- Over half (57%) of child and adolescent psychiatrists in England are seeing children and young people distressed about the climate crisis and the state of the environment.
- The Royal College of Psychiatrists launches first resource to support children & young people and their parents to manage anxiety and fears about the environment.
Over half (57%) of child and adolescent psychiatrists surveyed in England are seeing children and young people distressed about the climate crisis and the state of the environment, according to a new survey from the Royal College of Psychiatrists.
Global warming, events like floods, fires or drought and harm to animals as a result of habitat destruction are affecting the mental health of younger generations, who now face even more uncertainty about their future because of the pandemic.
The wide range of emotions and thoughts young people may experience when they hear bad news about our planet and the environment is called eco distress – also known as eco-anxiety. Common eco distress signs include:
- low mood
- losing sleep
Eco distress is not a diagnosis or mental illness. Feeling distressed or anxious about the world is normal and shows that young people care about the planet, but sometimes these feelings can be overwhelming and hard to deal with, especially at a young age.
Dr Bernadka Dubicka, Chair of the Faculty of Child and Adolescent Faculty at the Royal College of Psychiatrists, said: “The climate crisis is clearly affecting children and young people’s mental health. Younger generations are growing up with a constant backdrop of understandable fear and worry about their future and the future of the planet.
“We need to be able to have open conversations and really listen to our young people. Empowering young people to engage with constructive, positive action, should absolutely be supported. We hope our new resources will help young people to develop healthy ways of dealing with distress.”
Charlotte, 16, Southampton, said: “The climate crisis is terrifying and confusing. There are lot of emotions to cope with. I have felt powerless to do anything, sad about what we are losing and guilty about my own impact.
“Taking action, even small steps, has helped me feel more in control, whether through talking to other people, going on a climate strike, or changing what I consume and how I travel. Young people also need to remember it isn’t just up to us to fix this. We need society to change.”

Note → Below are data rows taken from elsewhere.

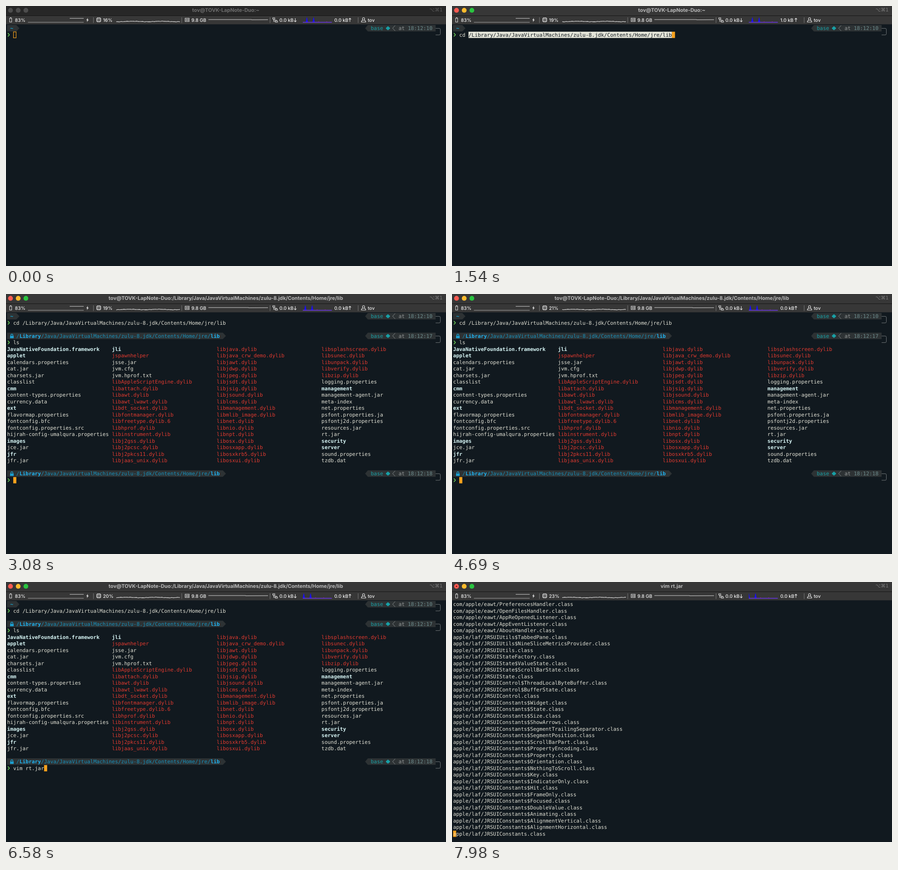
These frames come from a looping animation (974 by 575 pixels, 8 s). An HTML page with a canvas:

```html
<!DOCTYPE html>
<html lang="en">
<head>
<meta charset="utf-8">
<title>Terminal session</title>
<style>
html, body { margin: 0; width: 100%; height: 100%; overflow: hidden; background: #11191f; }
canvas { display: block; }
</style>
</head>
<body>
<canvas id="stage" width="974" height="575"></canvas>
<script>
const ctx = document.getElementById('stage').getContext('2d');
const LOOP = 8000, STEP = 70;
const CELL = 6.823, LINE = 14.5, LEFT = 2.4, TOP = 41.75;
const MONO = '11.333px "DejaVu Sans Mono", monospace';
const BG = '#11191f', FG = '#e2e2d6', RED = '#e03a30', ORANGE = '#f7a11c', SEGMENT = '#2d3234';
const USER = 'tov', HOST = 'TOVK-LapNote-Duo';
const PATH = '/Library/Java/JavaVirtualMachines/zulu-8.jdk/Contents/Home/jre/lib';

// Moments of the session in ms
const FOCUS = 350, PASTE = 1400, CD_DONE = 1960, LS_DONE = 2800;
const VIM_ENTER = 6650, VIM_CLEAR = 6720, VIM_READY = 6790, MODIFIED = 7210;
const CD_KEYS = [840, 980, 1120];
const LS_KEYS = [2310, 2450];
const VIM_KEYS = [5320, 5460, 5530, 5740, 5880, 6020, 6160, 6300, 6440, 6510];
const TICKS = [700, 1700, 2700, 3690, 4690, 5690, 6700, 7700];
const CPU = [16, 19, 19, 19, 20, 21, 20, 21, 23];

const LISTING = [
  'JavaNativeFoundation.framework applet calendars.properties cat.jar charsets.jar classlist cmm content-types.properties currency.data ext flavormap.properties fontconfig.bfc fontconfig.properties.src hijrah-config-umalqura.properties images jce.jar jfr jfr.jar',
  'jli jspawnhelper jsse.jar jvm.cfg jvm.hprof.txt libAppleScriptEngine.dylib libattach.dylib libawt.dylib libawt_lwawt.dylib libdt_socket.dylib libfontmanager.dylib libfreetype.dylib.6 libhprof.dylib libinstrument.dylib libj2gss.dylib libj2pcsc.dylib libj2pkcs11.dylib libjaas_unix.dylib',
  'libjava.dylib libjava_crw_demo.dylib libjawt.dylib libjdwp.dylib libjpeg.dylib libjsdt.dylib libjsig.dylib libjsound.dylib liblcms.dylib libmanagement.dylib libmlib_image.dylib libnet.dylib libnio.dylib libnpt.dylib libosx.dylib libosxapp.dylib libosxkrb5.dylib libosxui.dylib',
  'libsplashscreen.dylib libsunec.dylib libunpack.dylib libverify.dylib libzip.dylib logging.properties management management-agent.jar meta-index net.properties psfont.properties.ja psfontj2d.properties resources.jar rt.jar security server sound.properties tzdb.dat'
].map(column => column.split(' '));
const FOLDERS = new Set('JavaNativeFoundation.framework applet cmm ext images jfr jli management security server'.split(' '));

const classes = (prefix, names) => names.split(' ').map(name => prefix + name + '.class');
const VIM_LINES = [
  ...classes('com/apple/eawt/', 'PreferencesHandler OpenFilesHandler AppReOpenedListener AppEventListener AboutHandler'),
  ...classes('apple/laf/JRSUI', 'Utils$TabbedPane Utils$NineSliceMetricsProvider Utils StateFactory State$ValueState State$ScrollBarState State Control$ThreadLocalByteBuffer Control$BufferState Control'),
  ...classes('apple/laf/JRSUIConstants$', 'Widget State Size ShowArrows SegmentTrailingSeparator SegmentPosition ScrollBarPart PropertyEncoding Property Orientation NothingToScroll Key IndicatorOnly Hit FrameOnly Focused DoubleValue Animating AlignmentVertical AlignmentHorizontal'),
  'apple/laf/JRSUIConstants.class'
];

const colX = col => LEFT + col * CELL;
const rowY = row => TOP + row * LINE;
const passed = (times, t) => times.filter(time => time <= t).length;

function rect(x, y, w, h, color) {
  ctx.fillStyle = color;
  ctx.fillRect(x, y, w, h);
}
function disc(x, y, r, color) {
  ctx.fillStyle = color;
  ctx.beginPath();
  ctx.arc(x, y, r, 0, 7);
  ctx.fill();
}
function fill(points, color) {
  ctx.fillStyle = color;
  ctx.beginPath();
  points.forEach(p => ctx.lineTo(...p));
  ctx.fill();
}
function line(points, color, width = 1) {
  ctx.strokeStyle = color;
  ctx.lineWidth = width;
  ctx.beginPath();
  points.forEach(p => ctx.lineTo(...p));
  ctx.stroke();
}
function box(x, y, w, h, color = '#e6e6e6', width = 1) {
  ctx.strokeStyle = color;
  ctx.lineWidth = width;
  ctx.strokeRect(x, y, w, h);
}
function label(text, x, y, color, font, align = 'left') {
  ctx.font = font;
  ctx.textAlign = align;
  ctx.fillStyle = color;
  ctx.fillText(text, x, y);
}
function mono(text, col, row, color = FG, bold = false) {
  label(text, colX(col), rowY(row) + 11.25, color, (bold ? 'bold ' : '') + MONO);
}
function cursor(col, row) {
  rect(colX(col), rowY(row) + 0.6, CELL, 13.9, ORANGE);
}

function titleBar(t) {
  const active = t >= FOCUS;
  rect(0, 0, 974, 21.5, active ? '#373737' : '#272727');
  ['#fb5a51', '#fdbb2d', '#2ac440'].forEach((color, i) =>
    disc(10 + 17 * i, 9.4, 5.3, active ? color : '#4d4d4d'));
  if (t >= MODIFIED) disc(10, 9.4, 1.5, '#6b0d08');
  const title = t >= VIM_CLEAR ? 'vim rt.jar' : `${USER}@${HOST}:${t < CD_DONE ? '~' : PATH}`;
  label(title, 486.5, 13.2, active ? '#b9b9b9' : '#6e6e6e', 'bold 11.2px Inter, sans-serif', 'center');
  label('⌥⌘1', 966.5, 12.3, active ? '#7e7e7e' : '#5c5c5c', '10.5px "DejaVu Sans", sans-serif', 'right');
}

function icons() {
  const ink = '#e6e6e6';
  box(8, 27, 4.6, 8.5);
  rect(9, 25.2, 2.6, 1.3, ink);
  fill([[181.4, 26], [177.8, 31.6], [180, 31.6], [179, 36], [182.9, 30], [180.6, 30]], ink);

  box(201.5, 26.8, 7.6, 7.6, ink, 1.2);
  box(203.8, 29, 3, 3, '#bbb', 0.8);
  for (const d of [203, 205.3, 207.6]) {
    line([[d, 25.2], [d, 26.8]], ink);
    line([[d, 34.4], [d, 36]], ink);
    line([[200, d - 174.7], [201.5, d - 174.7]], ink);
    line([[209.1, d - 174.7], [210.6, d - 174.7]], ink);
  }

  box(396.5, 27, 9, 7.3);
  rect(398.6, 28.5, 1.6, 4.5, ink);
  rect(402, 28.5, 1.6, 4.5, ink);

  box(590.5, 26, 4.5, 3);
  box(596.5, 32.8, 4.5, 3);
  line([[592.7, 29], [592.7, 34.3], [596.5, 34.3]], ink);
  line([[592.7, 31.2], [598.7, 31.2], [598.7, 32.8]], ink);

  ctx.strokeStyle = ink;
  ctx.lineWidth = 1.1;
  ctx.beginPath();
  ctx.ellipse(791.5, 28.6, 2.4, 2.9, 0, 0, 7);
  ctx.moveTo(789.7, 31.2);
  ctx.quadraticCurveTo(786.6, 32.2, 786.6, 35.5);
  ctx.lineTo(796.4, 35.5);
  ctx.quadraticCurveTo(796.4, 32.2, 793.3, 31.2);
  ctx.stroke();
}

function arrow(x, direction) {
  const tip = 31 + 4 * direction;
  line([[x, 31 - 4 * direction], [x, tip]], '#f0f0f0', 1.1);
  line([[x - 2.6, tip - 2.6 * direction], [x, tip], [x + 2.6, tip - 2.6 * direction]], '#f0f0f0', 1.1);
}

function graphs(tick) {
  line([[48.5, 36], [172, 36]], '#a8a8a8');
  line([[141, 27.3], [172, 27.3]], '#d0d0d0');

  const cpu = [];
  for (let i = 0; i <= 60; i++) {
    const s = i + tick;
    cpu.push([244 + i * 2.35, 34.2 - 0.55 * Math.sin(s * 0.23 - 2) - 0.5 * Math.sin(s * 1.7) * Math.sin(s * 0.41)]);
  }
  line(cpu, '#e8e8e8', 1.1);

  line([[448, 30], [543 - tick * 2.2, 30], [544 - tick * 2.2, 30.5], [580, 30.3]], '#d8d8d8', 1.1);

  ctx.save();
  ctx.beginPath();
  ctx.rect(657, 24, 64.5, 14);
  ctx.clip();
  const shift = tick * 1.13;
  for (const x of [666, 681]) {
    fill([[x - 2.6 - shift, 36], [x - shift - 0.5, 25.5], [x - shift + 0.5, 25.5], [x + 2.6 - shift, 36]], '#1a10ee');
  }
  line([[657, 36], [721.5, 36]], '#6a37ec', 1.5);
  for (const x of [691, 709]) rect(x - shift, 34.3, 2, 1, '#a0207a');
  ctx.restore();
}

function statusBar(t) {
  const tick = passed(TICKS, t);
  const text = (s, x) => label(s, x, 34.8, '#f2f2f2', '500 10.3px Inter, sans-serif');
  rect(0, 21.5, 974, 19, '#373737');
  rect(0, 21, 974, 1, '#161616');
  for (const x of [193.5, 389, 584.5, 779.5]) line([[x, 25], [x, 37.5]], '#777');
  icons();
  graphs(tick);
  text('83%', 19.7);
  text(CPU[tick] + '%', 214.7);
  text('9.8 GB', 410.5);
  text('0.0 kB', 605.3);
  arrow(640.3, 1);
  text((tick === 1 ? '1.0' : '0.0') + ' kB', 726.7);
  arrow(761.3, -1);
  text(USER, 800.7);
}

function lock(y) {
  const color = '#1b9fd0';
  ctx.strokeStyle = color;
  ctx.lineWidth = 1.3;
  ctx.beginPath();
  ctx.arc(13, y - 1.6, 2.3, Math.PI, 0);
  ctx.lineTo(15.3, y + 0.5);
  ctx.moveTo(10.7, y - 1.6);
  ctx.lineTo(10.7, y + 0.5);
  ctx.stroke();
  rect(9, y - 0.2, 8, 5.4, color);
}

function prompt(row, time, home) {
  const top = rowY(row) + 0.2, mid = top + 7.2, bottom = top + 14.2;
  const end = colX(home ? 3 : 70);
  fill([[LEFT, top], [end, top], [end + CELL, mid], [end, bottom], [LEFT, bottom]], SEGMENT);
  if (home) {
    mono('~', 1, row, '#16a9d6', true);
  } else {
    lock(mid);
    mono('/', 3, row, '#1690bb');
    mono('Library', 4, row, '#1fb2f0', true);
    mono(PATH.slice(8, -3), 11, row, '#1690bb');
    mono('lib', 66, row, '#1fb2f0', true);
  }

  fill([[795, mid], [801, top], [951, top], [951, bottom], [801, bottom]], SEGMENT);
  mono('base', 118, row, '#18a0a6');
  for (const [dx, dy] of [[0, -2], [0, 2], [-2.3, 0], [2.3, 0]]) disc(845.5 + dx, mid + dy, 2.2, '#18a0a6');
  line([[861.5, top + 1], [855.8, mid], [861.5, bottom - 1]], '#858b8c');
  mono('at', 127, row, '#949898');
  mono(time, 130, row, '#6d8c8d');

  ctx.strokeStyle = '#72787a';
  ctx.lineWidth = 1;
  ctx.beginPath();
  ctx.moveTo(951, mid + 0.3);
  ctx.arcTo(961.5, mid + 0.3, 961.5, mid + 8, 2.5);
  ctx.arcTo(961.5, mid + 14.8, 951, mid + 14.8, 2.5);
  ctx.lineTo(951, mid + 14.8);
  ctx.stroke();

  const y = rowY(row + 1) + 7.4;
  line([[4.2, y - 3.8], [7.6, y], [4.2, y + 3.8]], '#6ccb58', 1.6);
}

// Draws a partly typed command; the cursor follows the last key.
function command(text, keys, row, t, done) {
  const typed = passed(keys, t);
  mono(text.slice(0, typed), 2, row);
  if (t < done) cursor(2 + typed, row);
}

function listing() {
  LISTING.forEach((column, c) => column.forEach((name, r) => {
    const folder = FOLDERS.has(name);
    const color = folder ? '#d5f4f4' : /dylib|helper/.test(name) ? RED : FG;
    mono(name, c * 34, r + 5, color, folder);
  }));
}

function shell(t) {
  prompt(0, '18:12:10', true);
  if (t < FOCUS) {
    box(colX(2) + 0.5, rowY(1) + 1, CELL - 1, 13.2, ORANGE, 1.2);
  } else if (t < PASTE) {
    command('cd ', CD_KEYS, 1, t, PASTE);
  } else {
    const selected = t < CD_DONE;
    mono('cd', 2, 1);
    if (selected) {
      rect(colX(5), rowY(1) + 0.6, PATH.length * CELL, 13.9, '#e3e4d8');
      cursor(5 + PATH.length, 1);
    }
    mono(PATH, 5, 1, selected ? BG : FG);
  }
  if (t >= CD_DONE) {
    prompt(3, '18:12:17');
    command('ls', LS_KEYS, 4, t, LS_DONE);
  }
  if (t >= LS_DONE) {
    listing();
    prompt(24, '18:12:18');
    command('vim rt.jar', VIM_KEYS, 25, t, VIM_ENTER);
  }
}

function vim(t) {
  if (t < VIM_READY) return;
  VIM_LINES.forEach((text, row) => mono(text, 0, row));
  cursor(0, 35);
  mono('a', 0, 35, '#fbdca6');
}

function frame(now) {
  const t = Math.floor((now % LOOP) / STEP) * STEP;
  rect(0, 0, 974, 575, BG);
  ctx.textRendering = 'geometricPrecision';
  (t < VIM_CLEAR ? shell : vim)(t);
  titleBar(t);
  statusBar(t);
  requestAnimationFrame(frame);
}
frame(performance.now());
</script>
</body>
</html>
```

Parents and carers can take steps to help children and young people manage these feelings and stop them from becoming overwhelmed. Some practical suggestions and tips:
- Listen to children and young people and take their feelings seriously. Explain to them that their feelings make sense and are a sign that they are a caring person.
- Spend time in nature as a family. This could be playing or reading outside, planting seeds or taking a walk somewhere you love.
- Support them to take action to feel more in control, more hopeful and more resilient. For example, if it feels appropriate, they can connect with groups of young people (either in your local area or online) who have the same concerns about the environment.
- Work out your family’s carbon footprint and come up with ways to reduce it.
- Remind your child that there are lots of people working on solutions that will make the world happier, healthier and safer.
Find more tips on the Royal College of Psychiatrists’ eco distress pages for parents and carers and for young people. We have also produced a podcast where Dr Catriona Mellor, a child and adolescent psychiatrist and member of our Sustainability Committee, joined two young people for a conversation about eco-distress and the impact of the climate crisis on our mental wellbeing.
The College is soon due to publish a position statement on the climate and ecological emergencies that sets out how these crises are impacting mental health and how we must act to tackle them.